(What is expected)
Across the data below, how many lines hold "wide"? Answer with that number and nothing else.

(Extracted material)

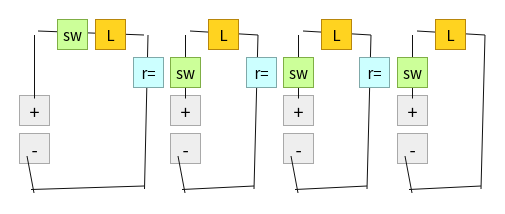
<!DOCTYPE html>
<html lang="en">
<head>
<meta charset="utf-8">
<title>Switch, coil and resistor circuits</title>
<style>
:root {
  --paper: #ffffff;
  --wire: #111111;
  --cell: #eeeeee;
  --cell-edge: #a9a9a9;
  --switch: #ccff99;
  --switch-edge: #7fae45;
  --coil: #ffd320;
  --coil-edge: #b8860b;
  --resistor: #ccffff;
  --resistor-edge: #7fa9a9;
}
* { box-sizing: border-box; }
html, body { margin: 0; overflow: hidden; }
.diagram {
  position: relative;
  width: 505px;
  height: 214px;
  overflow: hidden;
  background: var(--paper);
  color: #000;
  font: 15px/1 "Noto Sans CJK JP", "Noto Sans", sans-serif;
}
.wires { position: absolute; inset: 0; z-index: 1; fill: none; stroke: var(--wire); stroke-width: 1; }
.circuit { position: absolute; top: 0; left: var(--x); }
.node {
  position: absolute;
  display: flex;
  align-items: center;
  justify-content: center;
  width: 31px;
  height: 31px;
  border: 1px solid;
  z-index: 2;
}
.cell { left: 0; background: var(--cell); border-color: var(--cell-edge); z-index: 0; font-size: 18px; }
.plus { top: 95px; }
.minus { top: 133px; }
.switch { left: 0; top: 57px; background: var(--switch); border-color: var(--switch-edge); }
.coil { left: 38px; top: 19px; background: var(--coil); border-color: var(--coil-edge); }
.resistor { left: 76px; top: 57px; background: var(--resistor); border-color: var(--resistor-edge); }
.wide .switch { left: 38px; top: 19px; }
.wide .coil { left: 76px; }
.wide .resistor { left: 114px; }
</style>
</head>
<body>
<main class="diagram">
  <svg class="wires" width="505" height="214" viewBox="0 0 505 214" aria-hidden="true">
    <defs>
      <g id="supply-wires">
        <path d="M15.5 35V98.5"/>
        <path d="M8 156L15 193"/>
      </g>
      <g id="loop-wires">
        <use href="#supply-wires"/>
        <path d="M20 31L88 35"/>
        <path d="M88 35L84 189"/>
        <path d="M12 189.5L84 186"/>
      </g>
    </defs>
    <g>
      <use href="#supply-wires" x="19"/>
      <path d="M38 31L144 35"/>
      <path d="M148 35L144.5 189"/>
      <path d="M31 189.5L144 186"/>
    </g>
    <use href="#loop-wires" x="170"/>
    <use href="#loop-wires" x="283"/>
    <use href="#loop-wires" x="397"/>
  </svg>

  <section class="circuit wide" style="--x: 19px">
    <span class="node switch">sw</span>
    <span class="node coil">L</span>
    <span class="node resistor">r=</span>
    <span class="node cell plus">+</span>
    <span class="node cell minus">-</span>
  </section>

  <section class="circuit" style="--x: 170px">
    <span class="node coil">L</span>
    <span class="node switch">sw</span>
    <span class="node resistor">r=</span>
    <span class="node cell plus">+</span>
    <span class="node cell minus">-</span>
  </section>

  <section class="circuit" style="--x: 283px">
    <span class="node coil">L</span>
    <span class="node switch">sw</span>
    <span class="node resistor">r=</span>
    <span class="node cell plus">+</span>
    <span class="node cell minus">-</span>
  </section>

  <section class="circuit" style="--x: 397px">
    <span class="node coil">L</span>
    <span class="node switch">sw</span>
    <span class="node cell plus">+</span>
    <span class="node cell minus">-</span>
  </section>
</main>
</body>
</html>
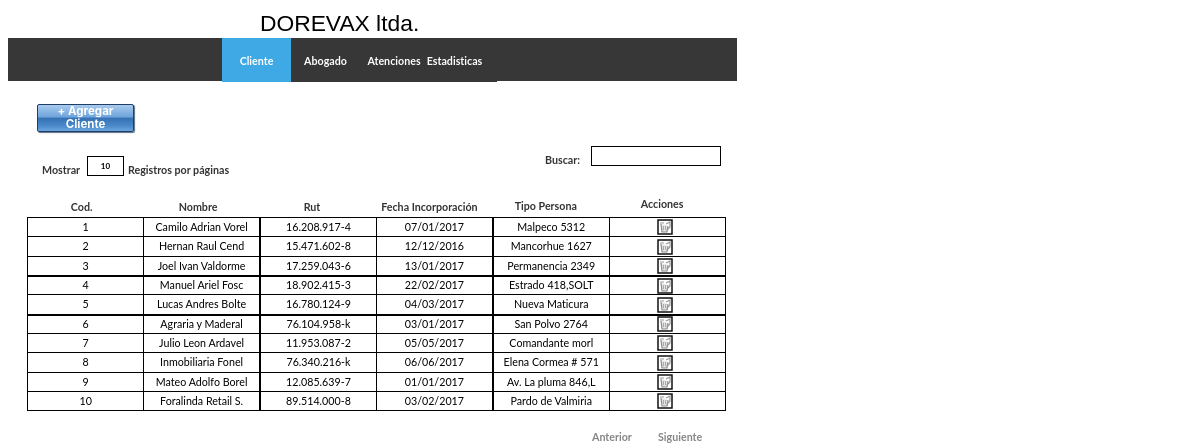
<!DOCTYPE html>
<html lang="es">
<head>
<meta charset="utf-8">
<title>Clientes</title>
<style>
:root {
  --bar: #373737;
  --active: #3fa9e5;
  --ink: #000;
  --label: #333;
  --muted: #858585;
  --line: #000;
  --col: 116.4px;
}
* { box-sizing: border-box; margin: 0; padding: 0; }
body {
  width: 1200px; height: 448px; overflow: hidden; background: #fff;
  font: 10.7px/14px Lato, sans-serif; color: var(--ink);
  font-variant-ligatures: none;
}
a { color: inherit; text-decoration: none; }
.panel { width: 745px; height: 448px; display: flex; flex-direction: column; }
h1 { flex: none; height: 38px; padding: 9px 0 0 260px; font: 400 22.8px/28px "Liberation Sans", sans-serif; white-space: nowrap; }

.menu {
  flex: none; height: 44px; width: 729px; margin-left: 8px; padding-left: 214px;
  display: grid; grid-template-columns: 69px 69px 68px 69px;
  background: linear-gradient(var(--bar) 43px, transparent 43px);
  color: #fff; font-weight: 700;
}
.menu a { display: flex; align-items: center; justify-content: center; padding-top: 1px; background: var(--bar); }
.menu a.active { background: var(--active); }
.menu a:last-child { padding-right: 16px; }

.add {
  flex: none; width: 97px; height: 28px; margin: 22px 0 0 37px; padding: 0 14px;
  border: 1px solid #1f3f66; border-radius: 2px;
  background: linear-gradient(#a9cbee, #6fa5dc 45%, #3672b4 52%, #4a8aca 80%, #6aa6df);
  box-shadow: 1px 1px 1px #5d6f85;
  color: #fff; font: 700 11.5px/13px Inter, sans-serif; text-align: center;
}

.controls {
  flex: none; height: 65px; padding: 14px 24px 0 42px;
  display: flex; justify-content: space-between; align-items: flex-start;
  color: var(--label); font-weight: 700; white-space: nowrap;
}
.page-size, .search { display: flex; align-items: flex-start; }
.show, .unit { margin-top: 17px; }
.show { width: 45px; }
.unit { margin-left: 4px; }
.count {
  width: 37px; height: 20px; margin-top: 10px; border: 1px solid var(--line); background: #fff;
  color: var(--ink); font-size: 8px; line-height: 18px; text-align: center;
}
.search-label { width: 46px; margin-top: 7px; }
.field { width: 130px; height: 20px; border: 1px solid var(--line); }

table { display: block; flex: none; width: 699px; margin-left: 27px; }
thead, tbody { display: block; }
tr { display: grid; grid-template-columns: repeat(6, var(--col)); }
thead tr { height: 20px; margin-left: -5px; align-items: start; color: var(--label); }
th { margin-top: 3px; white-space: nowrap; }
th:nth-child(1), th:nth-child(2) { padding-left: 3px; }
th:nth-child(3) { padding-right: 2px; }
th:nth-child(5) { margin-top: 2px; }
th:nth-child(6) { margin-top: 0; }
tbody { border: solid var(--line); border-width: 0 0 1px 1px; }
tbody tr { height: 19.35px; border-top: 1px solid var(--line); }
tbody tr:nth-child(4), tbody tr:nth-child(6) { border-top-width: 2px; }
td { border-right: 1px solid var(--line); line-height: 18px; text-align: center; white-space: nowrap; }
tr:nth-child(4) td, tr:nth-child(6) td { line-height: 16px; }
td:nth-child(2), td:nth-child(4) { border-right-width: 2px; }
td:last-child { display: flex; align-items: center; padding-left: 47px; }
.bin { display: block; width: 16px; height: 16px; }

.pager {
  flex: none; display: flex; gap: 26px; height: 14px; margin: 19px 0 0 592px;
  color: var(--muted); font-weight: 700;
}
.pager a { width: 40px; white-space: nowrap; }
</style>
</head>
<body>
<svg width="0" height="0" style="position:absolute" aria-hidden="true">
  <defs>
    <symbol id="bin" viewBox="0 0 16 16">
      <rect x="1" y="1" width="14" height="14" fill="#fff" stroke="#111" stroke-width="1.5"/>
      <path d="M4 5 L5 13 H10 L11 7" fill="#e4e4e4" stroke="#8c8c8c" stroke-width="1.2"/>
      <path d="M3 4 H7 M9 5 L13 3 V8 L10 11" fill="none" stroke="#999" stroke-width="1.2"/>
      <path d="M6.5 7 V11 M8.5 7 V11" stroke="#aaa"/>
    </symbol>
  </defs>
</svg>
<main class="panel">
  <h1>DOREVAX ltda.</h1>
  <nav class="menu">
    <a class="active" href="#">Cliente</a>
    <a href="#">Abogado</a>
    <a href="#">Atenciones</a>
    <a href="#">Estadisticas</a>
  </nav>
  <a class="add" href="#">+ Agregar Cliente</a>
  <section class="controls">
    <div class="page-size">
      <span class="show">Mostrar</span>
      <span class="count">10</span>
      <span class="unit">Registros por páginas</span>
    </div>
    <div class="search">
      <span class="search-label">Buscar:</span>
      <span class="field"></span>
    </div>
  </section>
  <table>
    <thead>
      <tr><th>Cod.</th><th>Nombre</th><th>Rut</th><th>Fecha Incorporación</th><th>Tipo Persona</th><th>Acciones</th></tr>
    </thead>
    <tbody>
      <tr><td>1</td><td>Camilo Adrian Vorel</td><td>16.208.917-4</td><td>07/01/2017</td><td>Malpeco 5312</td><td><svg class="bin"><use href="#bin"/></svg></td></tr>
      <tr><td>2</td><td>Hernan Raul Cend</td><td>15.471.602-8</td><td>12/12/2016</td><td>Mancorhue 1627</td><td><svg class="bin"><use href="#bin"/></svg></td></tr>
      <tr><td>3</td><td>Joel Ivan Valdorme</td><td>17.259.043-6</td><td>13/01/2017</td><td>Permanencia 2349</td><td><svg class="bin"><use href="#bin"/></svg></td></tr>
      <tr><td>4</td><td>Manuel Ariel Fosc</td><td>18.902.415-3</td><td>22/02/2017</td><td>Estrado 418,SOLT</td><td><svg class="bin"><use href="#bin"/></svg></td></tr>
      <tr><td>5</td><td>Lucas Andres Bolte</td><td>16.780.124-9</td><td>04/03/2017</td><td>Nueva Maticura</td><td><svg class="bin"><use href="#bin"/></svg></td></tr>
      <tr><td>6</td><td>Agraria y Maderal</td><td>76.104.958-k</td><td>03/01/2017</td><td>San Polvo 2764</td><td><svg class="bin"><use href="#bin"/></svg></td></tr>
      <tr><td>7</td><td>Julio Leon Ardavel</td><td>11.953.087-2</td><td>05/05/2017</td><td>Comandante morl</td><td><svg class="bin"><use href="#bin"/></svg></td></tr>
      <tr><td>8</td><td>Inmobiliaria Fonel</td><td>76.340.216-k</td><td>06/06/2017</td><td>Elena Cormea # 571</td><td><svg class="bin"><use href="#bin"/></svg></td></tr>
      <tr><td>9</td><td>Mateo Adolfo Borel</td><td>12.085.639-7</td><td>01/01/2017</td><td>Av. La pluma 846,L</td><td><svg class="bin"><use href="#bin"/></svg></td></tr>
      <tr><td>10</td><td>Foralinda Retail S.</td><td>89.514.000-8</td><td>03/02/2017</td><td>Pardo de Valmiria</td><td><svg class="bin"><use href="#bin"/></svg></td></tr>
    </tbody>
  </table>
  <nav class="pager"><a href="#">Anterior</a><a href="#">Siguiente</a></nav>
</main>
</body>
</html>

(Answer to this problem)
4